If you don’t have the budget for major home renovations, there are several low cost options for staging your home’s exterior in order to increase its value. Re-sodding your lawn, trimming and weeding your garden, adding flowers to your home’s entrance, sealing your driveway, and adding mature plants to a new garden all cost less than $1,000 (often significantly less), yet each project has an average ROI of up to 200 percent.

Your home may be your castle, but at the end of the day, future buyers will pay more for a castle with a beautifully landscaped front gate and an outdoor kitchen. Investing in outdoor renovation projects today will pay off in the future.

Contributed by Williams Ski & Patio


Outdoor Renovation Projects with the Highest ROI – http://blog.rismedia.com/2015/outdoor-renovation-projects/.

Don’t judge a bank’s mortgage by its hyped-up rate

mortgage-rates-680x430A sign of spring’s arrival in Canada is a bank making what looks like bold mortgage moves to the uninformed. But within the last (2) weeks, the Bank of Montreal and Toronto-Dominion Bank announced five-year fixed-rate mortgages at 2.79 per cent, while CIBC has been offering a special introductory rate of 1.99 per cent on the first nine months of some fixed-rate mortgages.

Besides rates and penalties, some of the key variables in choosing a mortgage are prepayment privileges, or how much of the mortgage principal you can pay down every year without incurring a cost, and the length of time the lender will hold a mortgage rate for you.

Mortgage prepayment penalties are where alternative lenders really crush the big banks. Lenders calculate these penalties on fixed-rate mortgages as the greater of three months’ interest or what’s known as an interest rate differential, or IRD.
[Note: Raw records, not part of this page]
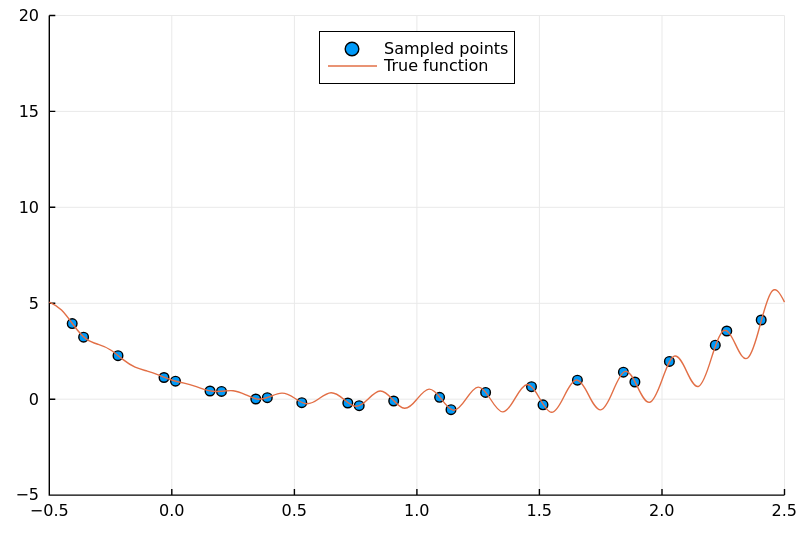
<!DOCTYPE html>
<html lang="en">
<head>
<meta charset="utf-8">
<title>Sampled points and true function</title>
<style>
:root {
  --paper: #fff;
  --ink: #000;
  --grid: #e9e9e9;
  --point: #009af9;
  --curve: #e26f46;
}
* { box-sizing: border-box; }
html, body { margin: 0; overflow: hidden; background: var(--paper); }
.chart {
  position: relative;
  width: 800px;
  height: 533px;
  overflow: hidden;
  color: var(--ink);
  font: 16px/18px "DejaVu Sans", sans-serif;
}
.plot { position: absolute; inset: 0; display: block; }
.grid { stroke: var(--grid); stroke-width: 1; fill: none; }
.axes { stroke: var(--ink); stroke-width: 1.4; fill: none; }
.curve { stroke: var(--curve); stroke-width: 1.4; fill: none; stroke-linejoin: round; }
.points, .key-point { fill: var(--point); stroke: var(--ink); stroke-width: 1.4; }
.y-labels {
  position: absolute;
  left: 0;
  top: -32px;
  width: 39px;
  display: grid;
  grid-template-rows: repeat(6, 95.9px);
  align-items: center;
  text-align: right;
}
.x-labels {
  position: absolute;
  left: -12px;
  top: 502px;
  display: grid;
  grid-template-columns: repeat(7, 122.5px);
  text-align: center;
}
.legend {
  position: absolute;
  left: 319px;
  top: 31px;
  width: 196px;
  height: 53px;
  padding: 8px 0 0 8px;
  border: 1.4px solid var(--ink);
  background: var(--paper);
}
.legend-row { display: flex; align-items: center; gap: 6px; height: 17.5px; white-space: nowrap; }
.legend-row svg { flex: none; width: 50px; height: 18px; }
</style>
</head>
<body>
<main class="chart">
  <svg class="plot" width="800" height="533" viewBox="0 0 800 533" role="img" aria-label="Oscillating curve with sampled points">
    <defs>
      <circle id="sample" r="4.8"/>
    </defs>
    <path class="grid" d="M171.8 15.5V495M294.4 15.5V495M416.9 15.5V495M539.4 15.5V495M662 15.5V495M784.5 15.5V495M49 15.5H784.5M49 111.4H784.5M49 207.3H784.5M49 303.3H784.5M49 399.2H784.5"/>
    <path class="axes" d="M49.3 15.5V495.1H784.5M49.3 15.5h6M49.3 111.4h6M49.3 207.3h6M49.3 303.3h6M49.3 399.2h6M171.8 495v-6M294.4 495v-6M416.9 495v-6M539.4 495v-6M662 495v-6M784.5 495v-6"/>
    <g class="points">
      <use href="#sample" x="72.2" y="323.6"/>
      <use href="#sample" x="83.6" y="337.2"/>
      <use href="#sample" x="118" y="355.7"/>
      <use href="#sample" x="164" y="377.5"/>
      <use href="#sample" x="175.5" y="381.2"/>
      <use href="#sample" x="210" y="391"/>
      <use href="#sample" x="221.5" y="391.4"/>
      <use href="#sample" x="255.8" y="399"/>
      <use href="#sample" x="267.3" y="397.7"/>
      <use href="#sample" x="301.8" y="402.7"/>
      <use href="#sample" x="347.8" y="403"/>
      <use href="#sample" x="359.2" y="405.7"/>
      <use href="#sample" x="393.7" y="401"/>
      <use href="#sample" x="439.6" y="397.3"/>
      <use href="#sample" x="451" y="409.7"/>
      <use href="#sample" x="485.6" y="392.4"/>
      <use href="#sample" x="531.5" y="386.7"/>
      <use href="#sample" x="543" y="404.8"/>
      <use href="#sample" x="577.4" y="380.2"/>
      <use href="#sample" x="623.4" y="372.2"/>
      <use href="#sample" x="634.9" y="382"/>
      <use href="#sample" x="669.4" y="361.4"/>
      <use href="#sample" x="715.3" y="345.2"/>
      <use href="#sample" x="726.8" y="331"/>
      <use href="#sample" x="761.2" y="320"/>
    </g>
    <path class="curve" d="M49.3 302.1C53.4 303.9 57.4 306 61.5 310.1
      S69.7 320 73.8 325.5S82 335.9 86.1 338.9S94.2 343.1 98.3 344.4
      S106.5 347.3 110.6 350S118.7 356.2 122.8 359.4S131 365.3 135.1 367.1
      S143.2 369.9 147.3 371.1S155.5 373.8 159.6 375.4S167.7 378.7 171.8 380
      S180 382.2 184.1 383.1S192.2 385.2 196.3 386.6S204.5 389.7 208.6 390.6
      S216.7 391.6 220.8 391.3S229 390.3 233.1 390.7S241.2 392.7 245.3 394.6
      S253.5 398.6 257.6 399.1S265.8 398.4 269.9 396.7S278 393 282.1 393.1
      S290.3 395.3 294.4 398S302.5 403.4 306.6 403.7S314.8 401.6 318.9 398.7
      S327 392.8 331.1 392.7S339.3 395.5 343.4 399S351.5 406.1 355.6 406.3
      S363.8 403.2 367.9 399.2S376 391.2 380.1 391S388.3 394.7 392.4 399.2
      S400.5 408.1 404.6 408.3S412.8 404.2 416.9 399.2S425 389.3 429.1 389.1
      S437.3 393.7 441.4 399.2S449.5 410 453.6 410.2S461.8 405.2 465.9 399.2
      S474.1 387.3 478.2 387.1S486.3 392.5 490.4 399S498.6 411.8 502.7 411.9
      S510.8 405.8 514.9 398.7S523.1 384.8 527.2 384.5S535.3 390.6 539.4 398
      S547.6 412.4 551.7 412.3S559.8 405 563.9 396.7S572.1 380.5 576.2 380
      S584.3 386.5 588.4 394.6S596.6 410.3 600.7 409.9S608.8 401 612.9 391.3
      S621.1 372.3 625.2 371.4S633.3 378 637.4 386.6S645.6 403.2 649.7 402.3
      S657.9 391.3 662 380S670.1 357.8 674.2 356.2S682.4 362.3 686.5 371.1
      S694.6 388.1 698.7 386.3S706.9 372.7 711 359.4S719.1 333.5 723.2 330.8
      S731.4 335.7 735.5 344.4S743.6 361 747.7 358S755.9 341.1 760 325.5
      S768.1 295 772.2 290.9S780.4 293.9 784.5 302.1"/>
  </svg>

  <div class="y-labels">
    <span>20</span><span>15</span><span>10</span><span>5</span><span>0</span><span>−5</span>
  </div>
  <div class="x-labels">
    <span>−0.5</span><span>0.0</span><span>0.5</span><span>1.0</span><span>1.5</span><span>2.0</span><span>2.5</span>
  </div>

  <div class="legend">
    <div class="legend-row">
      <svg viewBox="0 0 50 18" aria-hidden="true"><circle class="key-point" cx="24" cy="9" r="6.8"/></svg>
      <span>Sampled points</span>
    </div>
    <div class="legend-row">
      <svg viewBox="0 0 50 18" aria-hidden="true"><line class="curve" x1="0" y1="9" x2="49" y2="9"/></svg>
      <span>True function</span>
    </div>
  </div>
</main>
</body>
</html>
The idea behind the IRD is to compensate a lender for the interest lost when you pay out a mortgage early. Lenders have different ways of calculating the IRD, but you should expect penalties to be as much as three to four times higher at the banks than competing lenders.

If you’re dead certain you’ll stay in a five-year mortgage for five years, maybe your bank’s best deal on rates will suffice. If you want to keep your options open and possibly get a better rate, then working with a mortgage broker is the way to go.

SOURCE: The Globe & Mail